WASHINGTON – The State Department has revamped its warnings about the risks of traveling to other countries, in an effort to make them easier to understand, officials announced Wednesday.
The department changed the previous phrasing from the previous warnings and alerts, which some travelers found confusing, to a colored-number system of advisories with more explicit descriptions of what yielded the ranking.
Countries are now labeled No. 1 for taking normal precautions, No. 2 for using increased caution, No. 3 urging travelers to reconsider a trip and No. 4 for recommending against travel at that time. Specific threats will be described with summaries such as C for crime, T for terrorism and U for civil unrest.
“It is much more easily understandable,” said Michelle Bernier-Toth, acting deputy assistant secretary for overseas citizens services at the State Department’s bureau of consular affairs.
“This is the biggest overhaul that we’ve done in a very, very long time,” after some tinkering with language a decade ago, she said.
The purpose of the consular messages is to offer timely advice about destinations and activities overseas. Reviews are done annually for countries ranked No. 1 or 2, and every six months for No. 3 or 4, with more frequent reviews if events warrant.
But travelers were often confused on the difference between warnings and alerts, or between emergency and security messages, Bernier-Toth said.
“Sometimes our various documents were not readily understood," Bernier-Toth said. "Personally, I was tired of explaining the difference between a travel warning and a travel alert, even to some of my colleagues."
Now every country including Antarctica will have a travel advisory with plain-language terms about the risks and threats. But travelers might need some time to become familiar with the new format.
"I think there might be a bit of a learning curve," Bernier-Toth said.
The No. 4 countries with do-not-travel warnings include Afghanistan, Central African Republic, Iran, Iraq, Libya, Mali, North Korea, Somalia, South Sudan and Yemen.
The State Department can't prohibit U.S. citizens from traveling to a country, other than a passport restriction for North Korea, which requires a case-by-case waiver. But the advisories echo what the department tells its own workers about travel risks.
For example, Mexico is rated Level 2 overall, with increased caution urged because of crime. But five of the country’s states – Colima, Guerrero, Michoacan, Sinaloa and Tamaulipas – carry “do not travel” warnings because of violent crime and gang activity, with killings, kidnapping and trafficking in drugs and humans. Embassy workers are ordered not to travel in those regions.
"We wanted to make sure that the U.S. traveling public was aware of all those restrictions that we impose on ourselves," Bernier-Toth said.
Vacation destinations in Mexico such as the state of Baja California Sur, which includes Cabo San Lucas and San Jose del Cabo, and the state of Quintana Roo, which includes Cancun and Cozumel, are rated Level 2 with cautions to avoid flaunting wealth or while using banking machines.

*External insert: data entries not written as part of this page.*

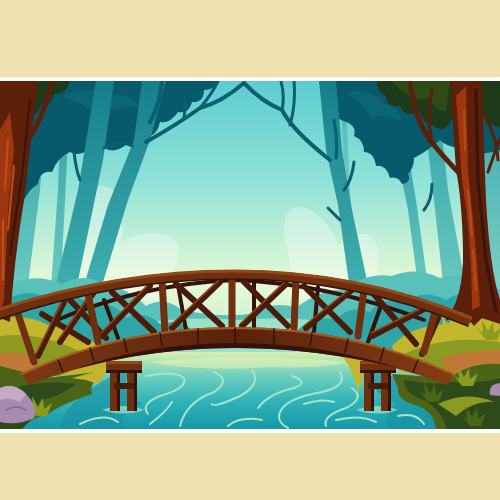
<!DOCTYPE html>
<html lang="en">
<head>
<meta charset="utf-8">
<title>Forest bridge</title>
<style>
:root{
  --sand:#efe2ae; --white:#fffef8;
  --canopy:#07596b; --trunk-far:#4cb5b6; --trunk-mid:#2a9ba3; --trunk-near:#147f8c; --branch:#0b5f70;
  --bush-far:#58c1ba; --bush:#2fa5a6; --mist:#d6f3dc;
  --bark:#5c1f0a; --bark-light:#9c3710; --bark-dark:#3a1408; --leaf:#2e4a16; --leaf-dark:#1d3a1a;
  --wood:#70300f; --wood-light:#934817; --wood-dark:#4b1b0a; --wood-shade:#32120a;
  --grass:#8c9a22; --grass-light:#c3b62d; --grass-dark:#4c6418; --grass-deep:#2d4a1b; --path:#c07a35;
  --ripple:#a5e6c8; --stone:#a98bb0; --stone-light:#c5a9c6;
}
html,body{margin:0;padding:0}
body{width:500px;height:500px;overflow:hidden;background:var(--sand)}
svg{display:block}
.line{fill:none;stroke-linecap:round;stroke-linejoin:round}
</style>
</head>
<body>
<svg width="500" height="500" viewBox="0 0 500 500" role="img" aria-label="Wooden arched bridge over a forest river">
<defs>
  <linearGradient id="sky" x1="0" y1="0" x2="0" y2="1">
    <stop offset="0" stop-color="#5cccd0"/><stop offset=".3" stop-color="#93e3d8"/>
    <stop offset=".58" stop-color="#e6f9d6"/><stop offset=".75" stop-color="#c9f0d0"/><stop offset="1" stop-color="#6cd0c4"/>
  </linearGradient>
  <linearGradient id="water" x1="0" y1="0" x2="0" y2="1">
    <stop offset="0" stop-color="#d9f0b0"/><stop offset=".3" stop-color="#6fd0c0"/>
    <stop offset=".65" stop-color="#2fb2b8"/><stop offset="1" stop-color="#1598a8"/>
  </linearGradient>
  <linearGradient id="trunkMid" x1="0" y1="0" x2="0" y2="1">
    <stop offset="0" stop-color="#157f8c"/><stop offset="1" stop-color="#42b0b0"/>
  </linearGradient>
  <linearGradient id="trunkFar" x1="0" y1="0" x2="0" y2="1">
    <stop offset="0" stop-color="#2d9ca4"/><stop offset="1" stop-color="#70cdc3"/>
  </linearGradient>
  <linearGradient id="deck" x1="0" y1="0" x2="1" y2="0">
    <stop offset="0" stop-color="#7d3813"/><stop offset=".5" stop-color="#5a220c"/><stop offset="1" stop-color="#843c14"/>
  </linearGradient>
  <clipPath id="sceneArea"><rect y="81" width="500" height="348"/></clipPath>
  <g id="pier">
    <path fill="var(--ripple)" opacity=".7" d="M-4 410Q18 402 38 410Q18 417-4 410Z"/>
    <rect x="4" y="368" width="10" height="43" fill="var(--wood)"/>
    <rect x="11" y="368" width="3" height="43" fill="var(--wood-shade)"/>
    <rect x="21" y="368" width="10" height="43" fill="var(--wood)"/>
    <rect x="28" y="368" width="3" height="43" fill="var(--wood-shade)"/>
    <rect x="8" y="383" width="20" height="6" fill="var(--wood-dark)"/>
    <rect y="361" width="36" height="11" fill="var(--wood)"/>
    <rect y="361" width="36" height="3" fill="var(--wood-light)"/>
    <rect y="370" width="36" height="3" fill="var(--wood-shade)"/>
  </g>
  <path id="tuft" d="M0 0L-9-12L-3-7L-4-20L2-9L7-18L8-7L16-13L11 0Z"/>
</defs>

<rect width="500" height="500" fill="var(--sand)"/>
<rect y="77" width="500" height="356" fill="var(--white)"/>

<g clip-path="url(#sceneArea)">
  <rect id="sky-field" y="81" width="500" height="348" fill="url(#sky)"/>

  <g id="mist-bushes" fill="#fff" opacity=".32">
    <path d="M64 300C62 262 70 238 78 232C74 202 88 184 104 186C118 188 122 204 116 218C126 224 124 238 118 244C138 230 168 230 177 242C184 258 170 280 160 300Z"/>
    <path d="M288 300C294 280 290 262 285 240C280 214 292 202 306 208C322 214 334 232 338 246C350 232 370 230 376 242C382 262 374 282 372 300Z"/>
  </g>

  <g id="far-trunks" fill="url(#trunkFar)">
    <path d="M25 81H47L40 190L26 300H4L20 190Z"/>
    <path d="M62 81H71L66 180L60 300H50L58 190Z"/>
    <path d="M392 130H404L416 200L430 300H420L408 210Z"/>
    <path d="M420 81H436L448 190L470 310H446L434 200Z"/>
    <path d="M340 81H345L350 190L356 290H351L345 190Z" opacity=".5"/>
    <path d="M476 81H500V330H470Z" opacity=".8"/>
  </g>

  <g id="canopy" fill="var(--canopy)">
    <path d="M0 81H219Q214 90 204 90Q204 103 192 102Q189 114 178 112Q170 124 160 122Q157 136 146 137Q138 151 126 145Q114 154 104 148Q96 155 88 150Q78 157 70 152Q58 157 52 172Q40 170 38 184Q28 190 22 204Q12 198 0 206Z"/>
    <path d="M320 81H500V150Q480 158 466 146Q450 150 440 140Q426 152 414 158Q414 168 408 174Q412 182 402 184Q398 176 390 178Q386 164 376 166Q374 152 364 152Q364 140 354 136Q357 126 346 122Q336 120 335 108Q322 104 326 94Z"/>
  </g>
  <g id="canopy-highlights" fill="#0d6e7b" opacity=".6">
    <path d="M62 96Q86 84 108 96Q128 90 140 108Q116 104 104 118Q84 104 62 96Z"/>
    <path d="M345 92Q374 88 384 104Q398 104 402 122Q380 112 372 118Q362 102 345 92Z"/>
  </g>

  <g id="middle-trunks" fill="url(#trunkMid)">
    <path d="M96 81H114L103 160L74 300H52L78 190Z"/>
    <path d="M142 81H166L150 140L128 200L100 292H82L108 205L134 140Z"/>
    <path d="M319 81H336L342 150L352 210L369 290H350L338 205L326 150Z"/>
  </g>
  <g id="middle-branches" class="line" stroke="var(--branch)">
    <path stroke-width="4" d="M146 142Q178 124 200 108Q222 102 244 83M150 122Q160 104 162 81"/>
    <path stroke-width="3" d="M200 108Q212 94 218 81M184 118Q186 104 184 96M104 148Q120 138 132 146M74 152Q76 170 80 180"/>
    <path stroke-width="4" d="M244 83Q262 102 282 110Q292 130 330 160"/>
    <path stroke-width="3" d="M282 110Q285 96 281 81M290 125Q296 104 294 81M334 120Q338 140 336 158M344 190Q352 180 354 162M340 220Q334 214 328 208M424 210Q432 200 432 184"/>
  </g>

  <g id="distant-shore">
    <path fill="var(--bush-far)" d="M0 290Q30 270 62 284Q84 272 104 284Q128 288 146 306Q164 296 182 310Q220 318 250 314Q276 300 296 308Q322 288 346 290Q366 272 392 276Q416 266 440 278Q470 268 500 290V372H0Z"/>
    <path fill="#9be0c8" d="M96 334Q160 314 238 320Q320 314 392 334V360H96Z"/>
    <path fill="var(--bush)" d="M0 304Q26 284 52 300Q74 290 92 306Q114 300 126 318Q146 310 160 324Q184 318 196 334L150 352H0Z"/>
    <path fill="var(--bush)" d="M500 300Q470 284 446 300Q424 288 404 302Q384 296 370 312Q350 304 336 320Q312 314 296 332L350 352H500Z"/>
  </g>

  <g id="river">
    <path fill="url(#water)" d="M0 352H500V429H0Z"/>
    <path fill="#1a93a4" opacity=".65" d="M60 429Q62 404 108 378L132 366Q116 392 142 404Q116 414 124 429ZM440 429Q430 400 392 376L362 364Q368 392 396 404Q384 414 388 429Z"/>
    <g fill="#e8f4b4" opacity=".55">
      <path d="M150 362Q240 352 348 362Q320 369 270 367Q200 372 150 362Z"/>
    </g>
    <g class="line" stroke="var(--ripple)" stroke-width="2">
      <path d="M146 376Q176 370 184 378Q188 388 160 396Q140 404 148 414"/>
      <path d="M214 372Q232 380 214 392Q186 402 180 426"/>
      <path d="M252 370Q262 384 240 396Q214 408 212 404"/>
      <path d="M340 372Q348 386 322 392Q286 398 280 412Q276 422 288 428"/>
      <path d="M292 376Q310 382 294 388Q268 394 258 408"/>
      <path d="M352 388Q366 398 346 408Q322 416 326 426"/>
      <path d="M80 424Q104 412 118 422M150 424Q166 412 172 402M228 426Q240 416 262 420M336 420Q360 414 376 422M398 416Q416 412 424 424M304 404Q322 398 334 402"/>
    </g>
  </g>

  <g id="left-bank">
    <path fill="var(--grass-light)" d="M0 318Q30 314 50 326Q78 330 108 352L106 372L0 380Z"/>
    <path fill="var(--grass)" d="M0 336Q44 330 92 358L60 376H0Z"/>
    <path fill="var(--path)" d="M0 354Q20 350 40 360L28 378L0 366Z"/>
    <path fill="var(--grass-dark)" d="M0 366Q24 372 46 378L106 371Q88 382 92 394Q62 404 48 414Q30 418 22 429H0Z"/>
    <path fill="var(--grass-deep)" d="M20 386Q50 380 76 384Q58 398 40 400Q38 414 22 429H0V400Z"/>
    <path fill="var(--grass-light)" d="M72 378L110 368L98 384L86 380Z"/>
    <use href="#tuft" x="36" y="416" fill="var(--grass)"/>
    <use href="#tuft" x="4" y="386" fill="var(--grass-dark)"/>
    <path fill="var(--stone)" d="M0 388Q14 382 26 394Q38 406 34 418Q18 426 0 422Z"/>
    <path fill="var(--stone-light)" d="M0 388Q14 382 26 394L20 402Q10 396 0 400Z"/>
    <path class="line" stroke="#87698f" stroke-width="1.5" d="M6 410Q16 404 26 410"/>
  </g>

  <g id="right-bank">
    <path fill="var(--grass-light)" d="M500 322Q470 314 446 324Q410 326 392 346L400 372L500 384Z"/>
    <path fill="var(--grass)" d="M500 342Q446 334 404 354L440 376H500Z"/>
    <path fill="var(--path)" d="M500 350Q470 350 440 358L450 374L500 366Z"/>
    <path fill="var(--grass-light)" d="M342 357Q352 366 358 392L364 374L400 366Z"/>
    <path fill="var(--grass-dark)" d="M392 374L450 378Q470 362 500 364V429H436Q434 412 418 406Q396 400 398 388Z"/>
    <path fill="var(--grass-deep)" d="M404 380Q436 386 452 382Q478 384 500 378V429H446Q444 412 424 400Q404 394 404 380Z"/>
    <path fill="var(--grass)" d="M438 404Q466 390 494 402Q474 400 456 416Z"/>
    <use href="#tuft" x="462" y="386" fill="var(--grass)"/>
    <use href="#tuft" x="428" y="402" fill="var(--grass-dark)"/>
    <use href="#tuft" x="470" y="426" fill="var(--grass-dark)"/>
    <path fill="var(--stone)" d="M500 383Q488 384 490 395L500 396Z"/>
  </g>

  <g id="left-tree">
    <path fill="var(--leaf-dark)" d="M0 81H70Q66 94 54 94Q52 106 42 104Q36 120 24 116Q14 128 0 120Z"/>
    <path fill="var(--leaf)" d="M0 81H40Q34 92 24 92Q18 104 0 104Z"/>
    <path fill="var(--bark)" d="M0 81H38Q30 150 24 200Q14 260 10 322L0 318Z"/>
    <path fill="var(--bark-light)" d="M0 130L10 112L14 150L8 210L4 300L0 310Z"/>
    <path class="line" stroke="#c24e16" stroke-width="2" d="M8 140L5 190M14 166L8 230M3 220V280"/>
    <path class="line" stroke="var(--bark)" stroke-width="5" d="M24 146Q44 118 52 81"/>
    <path class="line" stroke="var(--bark-dark)" stroke-width="2" d="M30 100L22 176L10 254"/>
  </g>

  <g id="right-tree">
    <path fill="var(--leaf-dark)" d="M377 81H500V128Q486 124 482 112Q468 120 456 112Q446 136 434 126Q422 124 420 112Q404 118 400 106Q386 108 386 96Q376 92 377 81Z"/>
    <path fill="var(--leaf)" d="M392 81H450L446 112Q434 110 430 98Q410 104 392 81Z"/>
    <path class="line" stroke="var(--bark)" stroke-width="5" d="M410 81Q414 118 430 140Q444 158 462 176"/>
    <path class="line" stroke="var(--bark)" stroke-width="3" d="M432 90Q426 118 432 140M500 138Q492 160 488 172M480 110Q496 130 498 160"/>
    <path fill="var(--bark)" d="M450 81H482Q484 150 486 200Q490 270 500 300V324L482 318L474 326L462 312L444 322Q464 300 463 250Q462 200 456 170Z"/>
    <path fill="var(--bark-light)" d="M456 96L466 86L468 170L476 250L480 306L472 310Q472 240 462 180Z"/>
    <path class="line" stroke="#bd4a15" stroke-width="2" d="M464 110L465 150M468 190L472 236M473 250L476 290"/>
    <path class="line" stroke="var(--bark-dark)" stroke-width="3" d="M476 90L478 180L486 260L496 312"/>
    <use href="#tuft" x="486" y="340" fill="var(--grass)"/>
    <use href="#tuft" x="446" y="334" fill="var(--grass-light)"/>
  </g>

  <g id="bridge">
    <g id="back-rail" class="line" stroke="var(--wood-shade)">
      <path stroke-width="4" d="M52 322Q140 284 235 280Q330 284 424 320"/>
      <path stroke-width="4" d="M104 300L118 338M178 285L186 330M254 281V328M318 287L314 332M382 303L368 342"/>
    </g>
    <use href="#pier" x="106"/>
    <use href="#pier" x="360"/>
    <g id="braces" class="line" stroke="var(--wood-dark)" stroke-width="6">
      <path d="M64 302L38 356M42 314L88 342M94 292L60 342M70 300L106 338M150 286L102 336M112 292L154 332M220 282L172 328M176 284L222 326M244 282L288 326M286 284L242 326M304 286L350 332M352 290L306 328M372 292L416 344M426 308L372 336M438 318L422 354"/>
    </g>
    <g class="line" stroke="var(--wood-light)" stroke-width="1.5">
      <path d="M62 302L37 352M92 292L59 339M148 285L101 333M218 281L171 325M284 283L241 323M350 289L305 325M424 307L371 333"/>
    </g>
    <g id="posts" class="line" stroke="var(--wood)" stroke-width="7">
      <path d="M18 314L34 362M88 294L98 342M162 280L165 332M232 276V326M296 280L294 328M364 290L358 336M436 308L424 352"/>
    </g>
    <path id="deck-arch" fill="url(#deck)" d="M22 374Q120 327 235 327Q352 327 453 374L448 385Q350 348 235 348Q126 348 28 385Z"/>
    <path fill="var(--wood-shade)" d="M74 369Q150 343 235 343Q322 343 402 369Q320 348 235 348Q154 348 74 369Z"/>
    <path class="line" stroke="#a85a1f" stroke-width="2" d="M22 374Q120 328 235 328Q352 328 453 374"/>
    <path class="line" stroke="var(--wood-shade)" stroke-width="1.5" d="M58 360L63 372M90 348L94 361M124 339L127 352M160 333L162 346M198 329V344M235 328V344M274 329V344M312 333L310 346M348 339L345 352M384 348L380 361M418 360L413 372"/>
    <path id="handrail" fill="var(--wood)" d="M0 308Q118 270 235 270Q358 270 473 317L468 326Q354 279 235 279Q118 279 0 319Z"/>
    <path class="line" stroke="var(--wood-light)" stroke-width="3" d="M0 309Q118 271 235 271Q358 271 471 318"/>
    <path class="line" stroke="var(--wood-shade)" stroke-width="1.5" d="M0 319Q118 279 235 279Q354 279 468 326"/>
  </g>
</g>
</svg>
</body>
</html>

Rodrigo Esponda, managing director of the Los Cabos Tourism Board, said his destination on the Pacific Coast had 16% growth in visitors during 2017 and has been growing since 2010, after recovering from a hurricane.
To keep the area safe and secure, public and private institutions have invested $47 million since August on a five-step plan that includes networking authorities with hotels and airlines to provide a rapid response to emergencies, beefing up surveillance and creating an elite military base scheduled to open by June.
“We have been heavily investing in security,” Esponda said. “Los Cabos is the fastest growing destination in Mexico and we are committed to continue being a safe and secure destination for national and international visitors.”
Cuba, which recently revived diplomatic ties with the U.S., was rated Level 3 because of an investigation of health attacks against diplomatic officials. The assessment of travel risks for that country hasn't changed, but Bernier-Toth cautioned that the reduction in embassy staffing means it will be more difficult to help travelers in an emergency.
"We did a very careful assessment," she said. "We have significantly reduced our staffing at our embassy in Havana."